Surface mount technology is a method used for constructing electronic circuits where the components that actually bring functionality to the assembly are mounted directly to the surface of the printed circuit board. In the past, instead of the components being mounted to the printed circuit board, they all had individual connections – which lead to very inefficient management of space and a level of performance that would eventually be overshadowed by surface mounting. Think of it this way, the old way was a mess of tangles and knots – the difference between a groomed show dog and a gnarly mess that’s been playing in the gutter for too long. With surface mount technology, devices can afford to be smaller, more compact, and better all-around products.
The main advantages of surface mount technology include the ability to incorporate smaller components in much greater number, fewer holes needing to be drilled through the PCB, much simpler (a nd much faster) automated assembly, and the ability to place components on both sides of the circuit boards.
Surface mounting technology was first pioneered in the 1960’s and came into prominence in the 1980’s when more and more consumer electronics and computers were being used. For the most part, the majority of research, development, and early testing was undertaken by IBM. With these new developments, components began getting smaller and smaller, allowing for greater circuit densities – bring greater capabilities to electronics without having to increase size, but instead decreasing space requirements. In the 1980’s the rapidly increasing popularity of surface mounting technology allowed for a greatly enhanced degree of automation, which reduced costs of production, increased production rates, and made many types of electronic devices readily available to a wider group of consumers.
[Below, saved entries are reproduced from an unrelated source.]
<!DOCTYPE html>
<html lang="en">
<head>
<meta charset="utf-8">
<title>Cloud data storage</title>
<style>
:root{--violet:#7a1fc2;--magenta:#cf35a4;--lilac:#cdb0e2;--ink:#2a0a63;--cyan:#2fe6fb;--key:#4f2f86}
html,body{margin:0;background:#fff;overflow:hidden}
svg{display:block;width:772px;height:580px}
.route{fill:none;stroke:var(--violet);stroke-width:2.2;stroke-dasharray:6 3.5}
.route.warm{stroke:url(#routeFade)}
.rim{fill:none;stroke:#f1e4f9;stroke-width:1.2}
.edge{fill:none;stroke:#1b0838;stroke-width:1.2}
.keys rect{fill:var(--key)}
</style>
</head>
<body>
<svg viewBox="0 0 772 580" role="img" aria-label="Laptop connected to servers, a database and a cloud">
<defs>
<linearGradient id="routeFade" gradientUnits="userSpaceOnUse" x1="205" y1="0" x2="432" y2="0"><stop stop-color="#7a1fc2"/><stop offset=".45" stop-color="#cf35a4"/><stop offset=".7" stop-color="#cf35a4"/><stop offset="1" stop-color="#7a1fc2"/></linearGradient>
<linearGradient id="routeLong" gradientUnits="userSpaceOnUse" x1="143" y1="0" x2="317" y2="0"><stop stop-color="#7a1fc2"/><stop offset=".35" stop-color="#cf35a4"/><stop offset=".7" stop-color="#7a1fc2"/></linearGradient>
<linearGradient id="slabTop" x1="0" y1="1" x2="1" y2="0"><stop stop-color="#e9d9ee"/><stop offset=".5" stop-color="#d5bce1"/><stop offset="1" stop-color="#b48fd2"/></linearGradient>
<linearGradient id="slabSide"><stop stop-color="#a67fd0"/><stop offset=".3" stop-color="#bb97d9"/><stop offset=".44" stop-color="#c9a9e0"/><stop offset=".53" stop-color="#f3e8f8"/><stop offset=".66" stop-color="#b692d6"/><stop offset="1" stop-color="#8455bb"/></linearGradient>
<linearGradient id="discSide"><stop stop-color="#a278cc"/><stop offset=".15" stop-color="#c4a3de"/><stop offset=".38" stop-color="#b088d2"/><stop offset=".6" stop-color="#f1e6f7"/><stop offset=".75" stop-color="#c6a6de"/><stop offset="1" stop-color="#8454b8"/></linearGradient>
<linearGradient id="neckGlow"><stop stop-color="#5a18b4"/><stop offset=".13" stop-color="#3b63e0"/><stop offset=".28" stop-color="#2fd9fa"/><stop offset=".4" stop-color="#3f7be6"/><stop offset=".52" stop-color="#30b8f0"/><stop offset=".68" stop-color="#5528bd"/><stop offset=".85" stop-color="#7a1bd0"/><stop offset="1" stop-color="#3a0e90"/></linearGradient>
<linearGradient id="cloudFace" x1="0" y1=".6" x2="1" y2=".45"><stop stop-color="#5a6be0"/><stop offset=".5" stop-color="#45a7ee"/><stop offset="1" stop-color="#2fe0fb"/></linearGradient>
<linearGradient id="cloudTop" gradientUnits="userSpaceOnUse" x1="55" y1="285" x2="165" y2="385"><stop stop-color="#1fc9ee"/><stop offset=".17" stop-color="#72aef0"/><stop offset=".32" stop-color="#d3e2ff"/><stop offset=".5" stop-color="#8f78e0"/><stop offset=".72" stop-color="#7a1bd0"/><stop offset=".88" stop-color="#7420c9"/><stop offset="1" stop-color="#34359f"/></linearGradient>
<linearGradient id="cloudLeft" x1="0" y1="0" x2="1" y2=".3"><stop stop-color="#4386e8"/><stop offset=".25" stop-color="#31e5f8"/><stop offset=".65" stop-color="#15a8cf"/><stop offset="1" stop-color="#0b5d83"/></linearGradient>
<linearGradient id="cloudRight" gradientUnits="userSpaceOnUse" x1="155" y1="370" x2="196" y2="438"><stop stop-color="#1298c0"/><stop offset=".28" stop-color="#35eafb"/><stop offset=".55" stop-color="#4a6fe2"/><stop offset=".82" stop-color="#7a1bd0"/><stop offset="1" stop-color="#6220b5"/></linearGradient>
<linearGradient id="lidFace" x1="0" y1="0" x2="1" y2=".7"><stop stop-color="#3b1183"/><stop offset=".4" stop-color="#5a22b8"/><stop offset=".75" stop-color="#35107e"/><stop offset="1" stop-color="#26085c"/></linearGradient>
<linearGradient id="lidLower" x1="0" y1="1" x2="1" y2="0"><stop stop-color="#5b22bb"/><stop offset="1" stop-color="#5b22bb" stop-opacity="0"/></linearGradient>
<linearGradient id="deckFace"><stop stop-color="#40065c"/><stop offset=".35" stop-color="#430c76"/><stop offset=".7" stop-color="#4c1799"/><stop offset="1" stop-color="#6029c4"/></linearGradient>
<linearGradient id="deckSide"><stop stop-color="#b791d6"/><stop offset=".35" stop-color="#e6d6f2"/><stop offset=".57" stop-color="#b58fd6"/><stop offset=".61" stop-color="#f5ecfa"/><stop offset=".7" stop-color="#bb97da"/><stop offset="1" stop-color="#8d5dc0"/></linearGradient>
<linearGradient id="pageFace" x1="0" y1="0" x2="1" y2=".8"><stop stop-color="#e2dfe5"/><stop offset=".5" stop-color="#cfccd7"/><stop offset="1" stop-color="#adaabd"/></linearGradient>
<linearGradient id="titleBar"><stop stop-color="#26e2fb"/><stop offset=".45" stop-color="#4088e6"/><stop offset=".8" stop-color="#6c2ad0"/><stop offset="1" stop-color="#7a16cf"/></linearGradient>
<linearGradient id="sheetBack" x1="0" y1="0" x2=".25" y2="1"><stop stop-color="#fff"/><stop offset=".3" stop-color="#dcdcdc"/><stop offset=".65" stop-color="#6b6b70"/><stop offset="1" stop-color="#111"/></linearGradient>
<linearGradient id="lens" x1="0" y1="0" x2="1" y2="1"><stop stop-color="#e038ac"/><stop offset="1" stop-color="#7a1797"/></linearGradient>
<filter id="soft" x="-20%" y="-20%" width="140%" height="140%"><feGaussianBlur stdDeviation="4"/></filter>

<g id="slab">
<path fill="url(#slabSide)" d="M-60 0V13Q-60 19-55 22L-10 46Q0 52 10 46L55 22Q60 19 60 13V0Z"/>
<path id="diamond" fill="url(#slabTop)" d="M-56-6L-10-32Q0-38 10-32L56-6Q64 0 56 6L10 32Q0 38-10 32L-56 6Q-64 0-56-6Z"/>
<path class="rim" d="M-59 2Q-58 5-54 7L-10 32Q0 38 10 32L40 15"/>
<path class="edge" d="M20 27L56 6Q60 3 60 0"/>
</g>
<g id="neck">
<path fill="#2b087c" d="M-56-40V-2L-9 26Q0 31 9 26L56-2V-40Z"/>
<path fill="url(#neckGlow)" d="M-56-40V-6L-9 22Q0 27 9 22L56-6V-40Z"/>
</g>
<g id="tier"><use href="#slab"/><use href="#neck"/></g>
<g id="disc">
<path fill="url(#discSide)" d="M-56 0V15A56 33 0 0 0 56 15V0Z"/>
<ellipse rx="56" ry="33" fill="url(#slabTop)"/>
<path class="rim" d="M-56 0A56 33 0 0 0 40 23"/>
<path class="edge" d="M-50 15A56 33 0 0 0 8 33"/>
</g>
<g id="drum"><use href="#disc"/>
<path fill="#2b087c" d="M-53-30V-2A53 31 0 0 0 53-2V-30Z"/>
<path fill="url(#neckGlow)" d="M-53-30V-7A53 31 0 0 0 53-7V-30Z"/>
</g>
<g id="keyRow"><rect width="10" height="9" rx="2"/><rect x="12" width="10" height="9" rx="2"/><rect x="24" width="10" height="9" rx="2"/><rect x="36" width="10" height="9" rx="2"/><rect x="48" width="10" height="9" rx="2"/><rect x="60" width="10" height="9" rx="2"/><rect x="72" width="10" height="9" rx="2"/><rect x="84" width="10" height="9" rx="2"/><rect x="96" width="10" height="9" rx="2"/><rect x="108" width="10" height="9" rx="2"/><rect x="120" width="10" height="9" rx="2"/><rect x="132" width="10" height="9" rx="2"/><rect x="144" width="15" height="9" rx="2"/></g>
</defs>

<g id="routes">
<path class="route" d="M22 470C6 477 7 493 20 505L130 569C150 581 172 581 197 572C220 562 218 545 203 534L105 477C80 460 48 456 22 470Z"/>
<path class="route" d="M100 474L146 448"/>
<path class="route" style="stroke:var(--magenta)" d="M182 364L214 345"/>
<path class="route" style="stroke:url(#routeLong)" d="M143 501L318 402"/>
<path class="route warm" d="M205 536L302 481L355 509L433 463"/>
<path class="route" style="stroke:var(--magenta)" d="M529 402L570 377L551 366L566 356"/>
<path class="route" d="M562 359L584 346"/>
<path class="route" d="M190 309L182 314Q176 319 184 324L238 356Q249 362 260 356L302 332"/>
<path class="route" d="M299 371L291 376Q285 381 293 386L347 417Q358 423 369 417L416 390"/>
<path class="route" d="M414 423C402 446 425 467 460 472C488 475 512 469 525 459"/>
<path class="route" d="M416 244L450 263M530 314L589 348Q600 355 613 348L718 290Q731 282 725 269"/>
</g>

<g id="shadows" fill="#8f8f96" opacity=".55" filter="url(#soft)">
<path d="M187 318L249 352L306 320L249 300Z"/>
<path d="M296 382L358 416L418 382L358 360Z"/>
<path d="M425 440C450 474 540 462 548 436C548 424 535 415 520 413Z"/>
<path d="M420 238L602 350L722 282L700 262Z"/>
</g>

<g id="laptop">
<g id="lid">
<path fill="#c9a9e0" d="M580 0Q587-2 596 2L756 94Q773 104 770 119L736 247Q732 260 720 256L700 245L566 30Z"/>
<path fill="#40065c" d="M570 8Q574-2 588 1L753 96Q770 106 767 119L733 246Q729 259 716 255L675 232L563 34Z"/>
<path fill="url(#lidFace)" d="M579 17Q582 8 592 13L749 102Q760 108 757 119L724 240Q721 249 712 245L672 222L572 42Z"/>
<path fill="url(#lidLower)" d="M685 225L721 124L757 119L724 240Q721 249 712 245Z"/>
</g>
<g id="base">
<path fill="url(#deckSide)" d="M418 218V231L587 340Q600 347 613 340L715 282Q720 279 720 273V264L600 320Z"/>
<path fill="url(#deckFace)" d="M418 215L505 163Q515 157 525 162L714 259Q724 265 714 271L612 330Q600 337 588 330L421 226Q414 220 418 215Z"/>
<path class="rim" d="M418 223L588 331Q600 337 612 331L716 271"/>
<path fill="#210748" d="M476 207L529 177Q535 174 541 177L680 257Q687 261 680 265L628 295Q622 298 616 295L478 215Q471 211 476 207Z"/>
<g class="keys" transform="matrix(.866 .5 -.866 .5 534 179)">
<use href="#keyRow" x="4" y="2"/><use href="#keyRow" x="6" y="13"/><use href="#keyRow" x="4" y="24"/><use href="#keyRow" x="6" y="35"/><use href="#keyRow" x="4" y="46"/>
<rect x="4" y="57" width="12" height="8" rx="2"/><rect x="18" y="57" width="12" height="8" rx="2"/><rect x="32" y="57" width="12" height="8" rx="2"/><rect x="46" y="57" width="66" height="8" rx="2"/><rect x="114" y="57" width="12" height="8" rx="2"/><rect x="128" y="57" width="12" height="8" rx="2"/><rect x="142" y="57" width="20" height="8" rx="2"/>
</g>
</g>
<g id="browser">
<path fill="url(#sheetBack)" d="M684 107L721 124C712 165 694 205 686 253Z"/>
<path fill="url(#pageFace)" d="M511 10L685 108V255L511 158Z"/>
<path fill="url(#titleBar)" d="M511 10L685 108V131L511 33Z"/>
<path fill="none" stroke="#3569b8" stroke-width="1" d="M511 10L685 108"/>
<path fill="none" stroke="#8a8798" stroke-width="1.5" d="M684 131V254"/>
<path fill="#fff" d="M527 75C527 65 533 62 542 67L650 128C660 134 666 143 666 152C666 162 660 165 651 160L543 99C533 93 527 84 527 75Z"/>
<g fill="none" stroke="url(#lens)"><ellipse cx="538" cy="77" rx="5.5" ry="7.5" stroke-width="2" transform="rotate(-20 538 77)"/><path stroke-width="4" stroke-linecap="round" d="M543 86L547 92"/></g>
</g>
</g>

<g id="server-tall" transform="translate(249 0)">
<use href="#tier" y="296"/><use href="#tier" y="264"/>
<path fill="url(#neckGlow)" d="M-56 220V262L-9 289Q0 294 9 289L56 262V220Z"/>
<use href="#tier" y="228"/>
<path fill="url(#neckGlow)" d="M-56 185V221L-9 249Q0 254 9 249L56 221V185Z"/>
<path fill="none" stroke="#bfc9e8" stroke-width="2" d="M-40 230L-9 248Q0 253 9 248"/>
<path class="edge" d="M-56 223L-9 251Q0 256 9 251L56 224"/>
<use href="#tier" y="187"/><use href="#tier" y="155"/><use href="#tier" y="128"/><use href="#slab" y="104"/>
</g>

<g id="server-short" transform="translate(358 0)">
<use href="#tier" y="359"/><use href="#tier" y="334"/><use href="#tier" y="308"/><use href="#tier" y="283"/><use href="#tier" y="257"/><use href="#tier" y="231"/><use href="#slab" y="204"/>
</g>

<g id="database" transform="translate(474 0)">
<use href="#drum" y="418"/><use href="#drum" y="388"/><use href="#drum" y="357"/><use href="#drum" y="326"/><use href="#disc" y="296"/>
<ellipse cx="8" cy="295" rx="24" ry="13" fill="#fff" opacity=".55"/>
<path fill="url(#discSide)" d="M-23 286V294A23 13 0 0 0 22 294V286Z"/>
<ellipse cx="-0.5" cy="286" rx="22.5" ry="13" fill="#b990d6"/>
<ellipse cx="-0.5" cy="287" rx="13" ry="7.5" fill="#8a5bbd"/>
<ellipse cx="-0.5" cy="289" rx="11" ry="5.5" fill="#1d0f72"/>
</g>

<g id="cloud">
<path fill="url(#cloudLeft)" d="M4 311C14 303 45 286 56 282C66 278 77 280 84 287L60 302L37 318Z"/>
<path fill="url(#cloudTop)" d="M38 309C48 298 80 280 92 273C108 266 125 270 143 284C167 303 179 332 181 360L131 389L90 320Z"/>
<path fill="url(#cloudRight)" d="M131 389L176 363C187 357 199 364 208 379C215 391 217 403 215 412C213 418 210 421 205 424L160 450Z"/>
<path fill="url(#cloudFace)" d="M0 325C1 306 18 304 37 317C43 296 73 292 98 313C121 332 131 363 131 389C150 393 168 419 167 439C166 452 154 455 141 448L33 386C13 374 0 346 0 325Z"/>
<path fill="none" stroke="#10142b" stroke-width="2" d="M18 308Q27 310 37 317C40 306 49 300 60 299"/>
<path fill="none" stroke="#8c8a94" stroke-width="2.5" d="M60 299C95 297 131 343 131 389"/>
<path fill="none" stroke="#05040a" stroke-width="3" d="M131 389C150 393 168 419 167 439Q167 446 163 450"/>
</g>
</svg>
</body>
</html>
So as you see, without surface mount technology, many of the commonplace products we have today ranging from simple toys and advanced consumer electronics to computer components and high tech missile systems would not be possible. When you reach for your mobile phone resting in your pocket or your ultra-portable laptop safely stowed away in your bag, think about what makes it all possible. Chances are in many cases, you have the early pioneers of technologies like surface mounting to thank.